Tuesday, September 23, 2008

How I Didn't Get Rich Via my iPhone App

I think we've all seen the stories about some guy in New Zealand making $6K a day for a Choplifter clone, or another fellow making $250K in two months reimagining Tetris. What you don't hear about are the flops. And I have a flop on my hands. My application to monitor over the air digital television signal quality, Signal GH has sold 10 copies. I had had no illusions that it would be a big seller; the target market is small at the intersection of iPhone owners and HDHomerun users; I just assumed there were a few thousand such people and they would all want my app.

Apparently not.

Unlike a lot of apps getting shoveled onto the App Store, Signal is competently coded; performs a useful service, launches quickly, doesn't leak, doesn't crash, and has only a smattering of bugs. Maybe prospective buyers would like to know this, but I have had no reviews so far.

Part of the problem was that Apple mistakenly lists its release date as the day I submitted it to them for testing, instead of the day they actually released it to the public, so I got no time on the front page of the Utilities page. And part is probably too high a price point, maybe $5 is just too much even for niche market apps. Again, I'm flying in the dark here because I've gotten zero feedback.

I also don't know where HDHomerun users hang out. The forums on Silicon Dust seem fairly low volume. Maybe if the HDHomerun were buggier, people would be filling their forums but dang it if the HDHomerun isn't the most reliable gadget on my network. And, I don't want to make commercial announcements on public forums anyway; nobody likes that sort of thing. I'm not a marketing wiz, I am a fairly good Mac coder.
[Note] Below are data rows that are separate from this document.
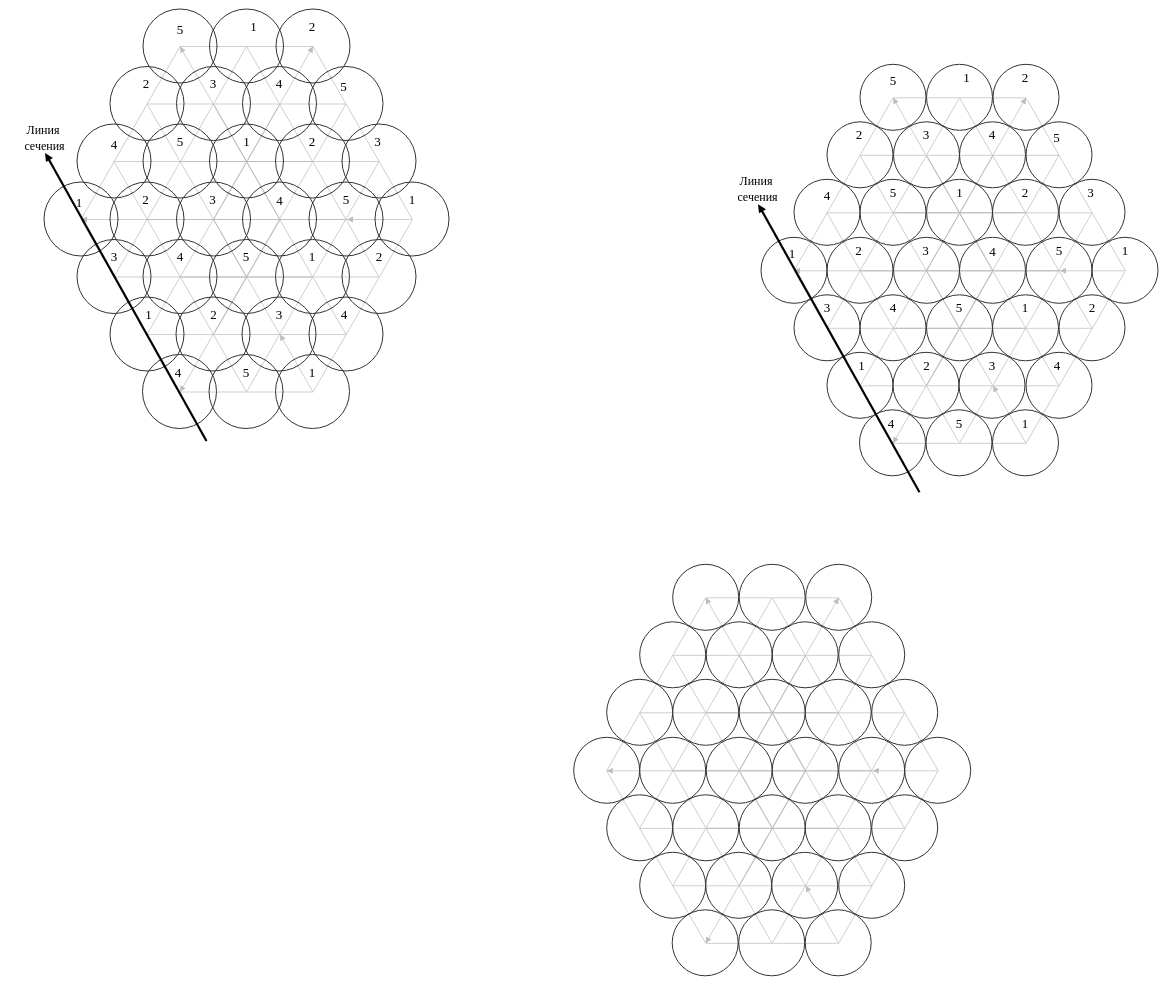
<!DOCTYPE html>
<html lang="ru">
<head>
<meta charset="utf-8">
<title>Линия сечения</title>
<style>
:root { --paper: #fff; --ink: #000; --ring-line: #333; --lattice: #cfcfcf; --lattice-core: #bdbdbd; }
html, body { margin: 0; width: 1167px; height: 985px; overflow: hidden; background: var(--paper); }
svg { display: block; }
.overlapping { --radius: 37px; }
.touching { --radius: 33px; }
.rings circle { r: var(--radius); fill: none; stroke: var(--ring-line); stroke-width: 1; }
.lattice { fill: none; stroke: var(--lattice); stroke-width: 1; }
.core { stroke: var(--lattice-core); }
.tips { fill: var(--lattice-core); stroke: none; }
.section-line { stroke: var(--ink); stroke-width: 2.2; }
.numbers, .caption { font-family: "Liberation Serif", "Times New Roman", serif; fill: var(--ink); text-anchor: middle; }
.numbers { font-size: 13px; }
.caption { font-size: 12px; }
</style>
</head>
<body>
<svg width="1167" height="985" viewBox="0 0 1167 985">
  <defs>
    <path id="tip" d="M0 0L-6 -3V3Z"/>

    <g id="lattice" class="lattice">
      <path class="rows" d="M180 46.5H313M147 104H346M114 161.5H379M81 219.5H412M114 277H379M147 334.5H346M180 392H313"/>
      <path class="rising" d="M180 46.5L81 219.5M246.5 46.5L114 277M313 46.5L147 334.5M346 104L180 392M379 161.5L246.5 392M412.5 219.5L313 392"/>
      <path class="falling" d="M313 46.5L412.5 219.5M246.5 46.5L379 277M180 46.5L346 334.5M147 104L313 392M114 161.5L246.5 392M81 219.5L180 392"/>
      <path class="core" d="M180 161.5H313M147 219.5H346M180 277H313M213.5 104L280 219.5M280 104L213.5 219.5M213.5 219.5L246.5 277M280 219.5L213.5 334.5"/>
      <g class="tips">
        <use href="#tip" transform="translate(180 46.5) rotate(-120)"/>
        <use href="#tip" transform="translate(313 46.5) rotate(-60)"/>
        <use href="#tip" transform="translate(81 219.5) rotate(180)"/>
        <use href="#tip" transform="translate(347 219.5) rotate(180)"/>
        <use href="#tip" transform="translate(280 334.5) rotate(-120)"/>
        <use href="#tip" transform="translate(180 392) rotate(120)"/>
      </g>
    </g>

    <g id="rings" class="rings">
      <circle cx="180" cy="46"/><circle cx="246.5" cy="46"/><circle cx="313" cy="46"/>
      <circle cx="147" cy="103.5"/><circle cx="213.5" cy="103.5"/><circle cx="279.5" cy="103.5"/><circle cx="346" cy="103.5"/>
      <circle cx="114" cy="161"/><circle cx="180" cy="161"/><circle cx="246.5" cy="161"/><circle cx="312.5" cy="161"/><circle cx="379" cy="161"/>
      <circle cx="81" cy="219"/><circle cx="147" cy="219"/><circle cx="213.5" cy="219"/><circle cx="279.5" cy="219"/><circle cx="346" cy="219"/><circle cx="412" cy="219"/>
      <circle cx="114" cy="276.5"/><circle cx="180" cy="276.5"/><circle cx="246.5" cy="276.5"/><circle cx="312.5" cy="276.5"/><circle cx="379" cy="276.5"/>
      <circle cx="147" cy="334"/><circle cx="213" cy="334"/><circle cx="279" cy="334"/><circle cx="346" cy="334"/>
      <circle cx="179.5" cy="391.5"/><circle cx="246" cy="391.5"/><circle cx="312.5" cy="391.5"/>
    </g>

    <g id="section">
      <g class="numbers">
        <text x="180" y="34">5</text><text x="253.5" y="31">1</text><text x="312" y="31">2</text>
        <text x="146" y="88">2</text><text x="213" y="88">3</text><text x="279" y="88">4</text><text x="343.5" y="91">5</text>
        <text x="114" y="149">4</text><text x="180" y="146">5</text><text x="246.5" y="146">1</text><text x="312" y="146">2</text><text x="377.5" y="146">3</text>
        <text x="79" y="207">1</text><text x="145.5" y="204">2</text><text x="212.5" y="204">3</text><text x="279.5" y="205">4</text><text x="346" y="204">5</text><text x="412" y="204">1</text>
        <text x="114" y="261">3</text><text x="180" y="261">4</text><text x="246" y="261">5</text><text x="312" y="261">1</text><text x="379" y="261">2</text>
        <text x="148.5" y="319">1</text><text x="213.5" y="319">2</text><text x="279" y="319">3</text><text x="344" y="319">4</text>
        <text x="178" y="377">4</text><text x="246" y="377">5</text><text x="312" y="377">1</text>
      </g>
      <line class="section-line" x1="206.5" y1="441" x2="48" y2="158"/>
      <polygon points="45,153 53,158 46,162"/>
      <text class="caption"><tspan x="44.5" y="134">Линия</tspan> <tspan x="44.5" y="150">сечения</tspan></text>
    </g>
  </defs>

  <g class="overlapping">
    <use href="#lattice"/>
    <use href="#rings"/>
    <use href="#section"/>
  </g>
  <g class="touching" transform="translate(713 51.3)">
    <use href="#lattice"/>
    <use href="#rings"/>
    <use href="#section"/>
  </g>
  <g class="touching" transform="translate(525.7 551.3)">
    <use href="#lattice"/>
    <use href="#rings"/>
  </g>
</svg>
</body>
</html>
Oh well, I only wasted a couple weeks of spare coding time. I've learned my lessons about targeting larger markets. I learned a thing or two about iPhone development, and hopefully my next post on the subject will be "How I Did Get Rich Via My iPhone App."